(Saved entries)
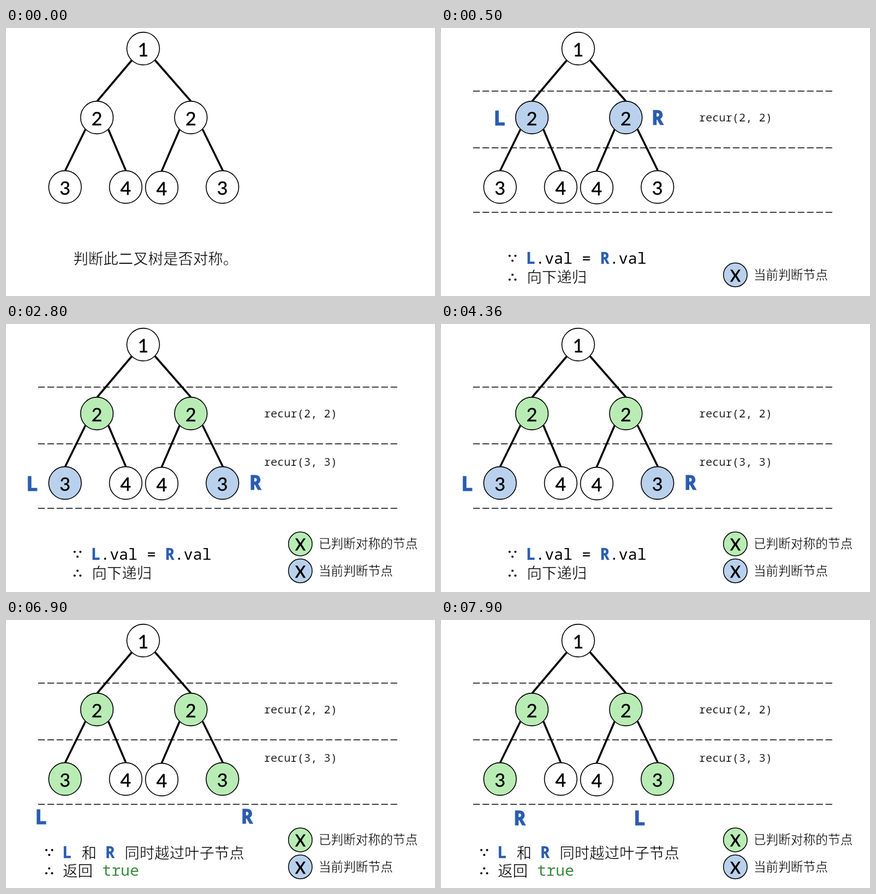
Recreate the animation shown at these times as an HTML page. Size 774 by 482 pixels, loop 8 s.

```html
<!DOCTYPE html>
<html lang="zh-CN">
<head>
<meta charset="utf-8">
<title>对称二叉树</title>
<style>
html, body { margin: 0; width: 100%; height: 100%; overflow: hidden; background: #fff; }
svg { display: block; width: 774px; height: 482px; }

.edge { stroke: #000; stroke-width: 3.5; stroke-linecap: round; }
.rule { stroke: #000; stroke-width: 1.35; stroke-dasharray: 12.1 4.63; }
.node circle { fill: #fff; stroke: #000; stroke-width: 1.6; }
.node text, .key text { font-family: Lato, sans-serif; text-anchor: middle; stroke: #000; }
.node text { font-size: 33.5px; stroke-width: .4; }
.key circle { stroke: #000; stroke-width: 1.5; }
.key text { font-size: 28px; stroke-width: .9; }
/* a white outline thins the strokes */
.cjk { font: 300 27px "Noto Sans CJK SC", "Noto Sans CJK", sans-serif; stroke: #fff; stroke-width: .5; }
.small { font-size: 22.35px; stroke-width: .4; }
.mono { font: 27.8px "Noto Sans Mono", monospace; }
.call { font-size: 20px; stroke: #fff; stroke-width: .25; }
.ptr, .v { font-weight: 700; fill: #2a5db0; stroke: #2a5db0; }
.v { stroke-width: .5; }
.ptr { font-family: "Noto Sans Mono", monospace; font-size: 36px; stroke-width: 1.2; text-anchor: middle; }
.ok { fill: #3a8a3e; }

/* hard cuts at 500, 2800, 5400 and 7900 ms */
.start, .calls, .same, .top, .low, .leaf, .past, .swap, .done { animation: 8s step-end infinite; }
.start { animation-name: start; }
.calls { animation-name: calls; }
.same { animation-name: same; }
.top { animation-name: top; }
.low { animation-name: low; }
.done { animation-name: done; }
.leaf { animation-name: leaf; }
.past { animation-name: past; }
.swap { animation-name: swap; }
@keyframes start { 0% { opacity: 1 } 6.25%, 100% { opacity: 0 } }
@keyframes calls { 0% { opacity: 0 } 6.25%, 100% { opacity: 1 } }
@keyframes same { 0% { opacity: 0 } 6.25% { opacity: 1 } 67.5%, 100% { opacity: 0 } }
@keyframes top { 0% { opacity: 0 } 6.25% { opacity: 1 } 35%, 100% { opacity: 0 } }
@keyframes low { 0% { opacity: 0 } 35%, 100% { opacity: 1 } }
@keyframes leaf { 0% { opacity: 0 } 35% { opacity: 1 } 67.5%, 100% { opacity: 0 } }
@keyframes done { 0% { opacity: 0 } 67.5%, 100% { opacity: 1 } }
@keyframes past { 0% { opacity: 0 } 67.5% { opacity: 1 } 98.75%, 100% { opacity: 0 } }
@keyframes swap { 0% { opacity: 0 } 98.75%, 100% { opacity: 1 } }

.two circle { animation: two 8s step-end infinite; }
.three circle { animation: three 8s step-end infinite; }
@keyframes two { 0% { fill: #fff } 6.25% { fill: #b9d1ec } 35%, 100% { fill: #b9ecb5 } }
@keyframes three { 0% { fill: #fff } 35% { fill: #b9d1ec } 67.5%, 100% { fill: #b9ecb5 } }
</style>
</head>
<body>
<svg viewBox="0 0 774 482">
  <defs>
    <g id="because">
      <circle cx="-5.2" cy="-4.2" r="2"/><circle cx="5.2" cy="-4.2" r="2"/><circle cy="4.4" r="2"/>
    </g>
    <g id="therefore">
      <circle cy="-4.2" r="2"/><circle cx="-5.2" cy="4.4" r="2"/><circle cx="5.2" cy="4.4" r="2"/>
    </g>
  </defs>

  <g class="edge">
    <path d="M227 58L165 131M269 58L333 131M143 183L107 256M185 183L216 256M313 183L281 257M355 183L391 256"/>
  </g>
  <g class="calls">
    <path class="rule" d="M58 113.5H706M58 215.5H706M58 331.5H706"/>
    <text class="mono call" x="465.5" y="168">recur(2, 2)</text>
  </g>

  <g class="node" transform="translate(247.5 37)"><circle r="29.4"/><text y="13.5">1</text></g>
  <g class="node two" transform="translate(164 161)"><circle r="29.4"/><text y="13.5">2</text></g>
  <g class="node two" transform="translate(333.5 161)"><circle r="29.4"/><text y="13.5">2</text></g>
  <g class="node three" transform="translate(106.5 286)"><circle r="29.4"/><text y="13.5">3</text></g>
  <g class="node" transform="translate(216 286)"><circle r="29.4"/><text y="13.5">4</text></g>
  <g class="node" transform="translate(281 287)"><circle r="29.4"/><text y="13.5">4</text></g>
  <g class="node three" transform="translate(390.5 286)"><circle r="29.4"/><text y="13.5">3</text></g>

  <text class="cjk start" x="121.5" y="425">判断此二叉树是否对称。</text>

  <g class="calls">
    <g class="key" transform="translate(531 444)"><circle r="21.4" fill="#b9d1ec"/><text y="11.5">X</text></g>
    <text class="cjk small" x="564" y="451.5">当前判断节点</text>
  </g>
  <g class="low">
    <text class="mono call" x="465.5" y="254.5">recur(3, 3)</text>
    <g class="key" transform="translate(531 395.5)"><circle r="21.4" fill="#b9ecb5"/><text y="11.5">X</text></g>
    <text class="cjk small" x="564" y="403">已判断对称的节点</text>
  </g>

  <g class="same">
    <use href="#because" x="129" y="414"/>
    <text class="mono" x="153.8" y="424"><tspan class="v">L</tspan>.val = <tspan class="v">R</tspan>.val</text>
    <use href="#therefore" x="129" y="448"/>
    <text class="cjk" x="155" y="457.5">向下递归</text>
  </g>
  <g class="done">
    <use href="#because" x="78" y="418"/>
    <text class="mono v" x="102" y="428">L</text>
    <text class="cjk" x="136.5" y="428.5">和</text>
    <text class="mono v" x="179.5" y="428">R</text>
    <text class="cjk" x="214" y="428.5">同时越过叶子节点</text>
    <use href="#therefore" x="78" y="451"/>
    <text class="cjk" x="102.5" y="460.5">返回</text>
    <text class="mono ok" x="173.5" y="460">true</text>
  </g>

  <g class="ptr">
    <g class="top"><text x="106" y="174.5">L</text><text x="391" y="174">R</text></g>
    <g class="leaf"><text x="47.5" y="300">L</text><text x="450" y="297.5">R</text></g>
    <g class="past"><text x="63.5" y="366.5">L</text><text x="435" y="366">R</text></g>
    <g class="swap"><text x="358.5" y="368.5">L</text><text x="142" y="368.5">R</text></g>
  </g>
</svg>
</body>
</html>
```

_TASK INSTRUCTIONS:_ In the lines above, locate the string "Noto". Copy every line where it occurs.

_WRITTEN REPLY:_
.cjk { font: 300 27px "Noto Sans CJK SC", "Noto Sans CJK", sans-serif; stroke: #fff; stroke-width: .5; }
.mono { font: 27.8px "Noto Sans Mono", monospace; }
.ptr { font-family: "Noto Sans Mono", monospace; font-size: 36px; stroke-width: 1.2; text-anchor: middle; }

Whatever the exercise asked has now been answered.